[Source: Mike Sunnucks, Phoenix Business Journal] — Four years ago, Phoenix Mayor Phil Gordon announced he wanted to rehabilitate run-down areas along the 12-mile stretch from the Arizona Capitol through downtown Phoenix to Arizona State University in Tempe. Dubbed the Opportunity Corridor, it was to be filled with new office, residential, biomedical, and industrial developments. Today, inopportune times have stalled those plans.
Van Buren and Washington streets east of downtown still are dilapidated and, in some cases, are worse off because of the recession and real estate crash. “It’s just in the tank,” said Mark Dioguardi, a real estate expert and attorney with the Scottsdale law office of Dioguardi Flynn LLP.
Like much of the Phoenix commercial real estate market, Dioguardi said the Opportunity Corridor is plagued by foreclosures, unsold vacant lots, shuttered businesses, and almost zero transactions, financing, and construction. [Note: Read the full article at Phoenix’s Opportunity Corridor knocked by recession.]
[Source: Associated Press] — Parts of the Arizona Capitol complex and surrounding parts of Phoenix would get a makeover in the years leading up to the state’s centennial in 2012, with bigger changes envisioned in the eight years after that. There’s no cost estimate yet but the architects working as volunteers told the Legislative Governmental Mall Commission that private and public funding probably would be needed, along with cooperation from the city, area landowners, and the state government itself. “We hope this is a nonpartisan, totally universal thing that is right up there with apple pie and grandma,” Phoenix architect Will Bruder said Friday.

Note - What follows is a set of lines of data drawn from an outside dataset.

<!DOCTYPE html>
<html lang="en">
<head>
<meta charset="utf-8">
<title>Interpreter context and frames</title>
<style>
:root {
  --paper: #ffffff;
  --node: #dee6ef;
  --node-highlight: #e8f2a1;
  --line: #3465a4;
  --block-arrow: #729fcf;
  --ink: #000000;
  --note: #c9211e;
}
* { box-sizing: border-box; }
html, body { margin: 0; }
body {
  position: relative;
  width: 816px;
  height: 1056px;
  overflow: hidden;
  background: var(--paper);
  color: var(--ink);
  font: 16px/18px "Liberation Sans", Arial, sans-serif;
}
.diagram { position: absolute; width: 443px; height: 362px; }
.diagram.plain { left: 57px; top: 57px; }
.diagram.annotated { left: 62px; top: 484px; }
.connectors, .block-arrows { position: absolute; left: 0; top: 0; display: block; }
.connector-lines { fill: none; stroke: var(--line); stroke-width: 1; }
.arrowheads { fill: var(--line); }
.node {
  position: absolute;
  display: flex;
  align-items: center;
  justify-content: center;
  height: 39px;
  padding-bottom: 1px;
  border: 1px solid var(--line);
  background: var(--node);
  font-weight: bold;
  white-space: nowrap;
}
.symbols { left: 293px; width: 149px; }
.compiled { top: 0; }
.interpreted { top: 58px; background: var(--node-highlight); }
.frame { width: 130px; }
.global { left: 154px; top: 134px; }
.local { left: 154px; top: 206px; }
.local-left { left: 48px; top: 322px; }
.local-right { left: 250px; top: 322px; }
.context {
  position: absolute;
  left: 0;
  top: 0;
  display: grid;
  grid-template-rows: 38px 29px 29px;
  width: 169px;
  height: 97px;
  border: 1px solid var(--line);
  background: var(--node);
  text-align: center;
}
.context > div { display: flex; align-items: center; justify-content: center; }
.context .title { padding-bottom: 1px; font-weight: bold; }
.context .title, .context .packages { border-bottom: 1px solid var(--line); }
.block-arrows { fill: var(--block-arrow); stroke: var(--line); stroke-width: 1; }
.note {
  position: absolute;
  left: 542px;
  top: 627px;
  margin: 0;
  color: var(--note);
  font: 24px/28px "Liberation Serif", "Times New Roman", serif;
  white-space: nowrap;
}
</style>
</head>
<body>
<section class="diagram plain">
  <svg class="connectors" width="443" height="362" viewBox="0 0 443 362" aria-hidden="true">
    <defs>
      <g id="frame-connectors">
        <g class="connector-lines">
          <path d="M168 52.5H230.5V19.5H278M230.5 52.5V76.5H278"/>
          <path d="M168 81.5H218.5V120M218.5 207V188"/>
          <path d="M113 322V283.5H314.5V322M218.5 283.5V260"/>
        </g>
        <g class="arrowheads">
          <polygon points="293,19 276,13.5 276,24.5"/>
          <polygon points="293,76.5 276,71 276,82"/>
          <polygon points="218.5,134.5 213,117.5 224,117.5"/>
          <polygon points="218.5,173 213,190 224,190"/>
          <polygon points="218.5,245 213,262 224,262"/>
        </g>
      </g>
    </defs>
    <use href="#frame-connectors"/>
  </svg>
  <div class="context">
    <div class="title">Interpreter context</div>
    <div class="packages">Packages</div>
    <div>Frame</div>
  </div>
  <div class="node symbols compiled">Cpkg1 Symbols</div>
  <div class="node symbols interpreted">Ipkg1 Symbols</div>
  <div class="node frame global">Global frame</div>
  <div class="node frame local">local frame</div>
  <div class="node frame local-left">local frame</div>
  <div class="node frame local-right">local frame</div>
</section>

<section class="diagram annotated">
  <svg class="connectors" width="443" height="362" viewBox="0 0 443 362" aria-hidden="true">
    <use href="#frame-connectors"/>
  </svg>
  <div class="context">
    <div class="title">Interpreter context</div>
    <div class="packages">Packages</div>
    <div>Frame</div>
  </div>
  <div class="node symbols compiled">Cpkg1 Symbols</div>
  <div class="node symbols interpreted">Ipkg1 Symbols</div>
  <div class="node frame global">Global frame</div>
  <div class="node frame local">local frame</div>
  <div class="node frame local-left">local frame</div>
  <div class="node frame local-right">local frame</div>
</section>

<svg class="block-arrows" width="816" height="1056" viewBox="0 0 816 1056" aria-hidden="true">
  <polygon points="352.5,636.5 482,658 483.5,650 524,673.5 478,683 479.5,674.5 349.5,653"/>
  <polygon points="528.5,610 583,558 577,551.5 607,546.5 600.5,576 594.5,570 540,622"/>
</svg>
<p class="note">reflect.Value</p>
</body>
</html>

Projects proposed for completion before the February 2012 centennial include:
- promoting part of Washington Street as “Centennial Boulevard”
- erecting new shade ramadas and steps to upgrade the usability of the Old Capitol
- livening up the Executive Tower’s exterior
- adding new rail service between the Capitol and other parts of downtown
- designating Washington Street as the city’s main parade route (as Central Avenue’s use for light rail eclipsed that role)
Longer-range ideas call for:
- designing new and remodeling existing state buildings
- creating extensive commercial and residential development between downtown Phoenix and the State Capitol
Tom Smith, a former legislator who serves as chairman of the mall commission, pressed the architects for commitments that they would stick with the project. Previous proposals to rework the Capitol complex have largely not been implemented, Smith noted.
Key components of the various projects will include promoting renewable energy, increasing the livability of the Capitol area, and celebrating all parts of the state, not just Phoenix, said Bruder and landscape architect Michael Dollin. The Capitol area needs to be changed from a “collection of buildings” to a unified area centered on Wesley Bolin Memorial Plaza, which could serve as a central gathering spot for outdoor events and gatherings, Dollin said. “It’s really the state’s premier park in an urban setting,” Dollin said. “We feel it should be the premier living room in the state.”
The 96th anniversary of Arizona statehood will be celebrated on Thursday, February 14, at “Museums on the Mall: Celebrating Arizona’s Statehood” at the Arizona State Capitol in downtown Phoenix, and two new exhibits about Arizona history will open. Chief Justice Ruth McGregor will kick off the Statehood Day program leading the Pledge of Allegiance at 12:30 p.m. in the historic Senate Chamber. Governor Janet Napolitano has been invited to deliver a statehood proclamation, with presentations to follow by Senate President Tim Bee and Speaker of the House Jim Weiers. Between 10 a.m. and 1:30 p.m., Arizona’s history will be celebrated with museum exhibitors from around the state who will be showing artifacts and providing hands-on activities and demonstrations for children and families on the Senate Lawn.
The historic Carnegie Library located just east of the State Capitol (1101 W. Washington) will turn 100 years old on Feb. 14. The Carnegie Library was the first permanent library building in Phoenix. To commemorate its influence on Phoenix and Arizona, an exhibit about its important history, “The Carnegie: Behind Every Library There Is a Story,” will be unveiled on Statehood Day and is open to the public from 2 to 4 p.m. Refreshments and will be served.
Also, the Arizona Capitol Museum is opening its newest exhibit “Up from the Ashes: Phoenix Goes to Mars” immediately preceding the Statehood Day Ceremony at Noon. This exhibit highlights The University of Arizona’s Phoenix Mars Mission, from project development, launch, touchdown, and the resulting research.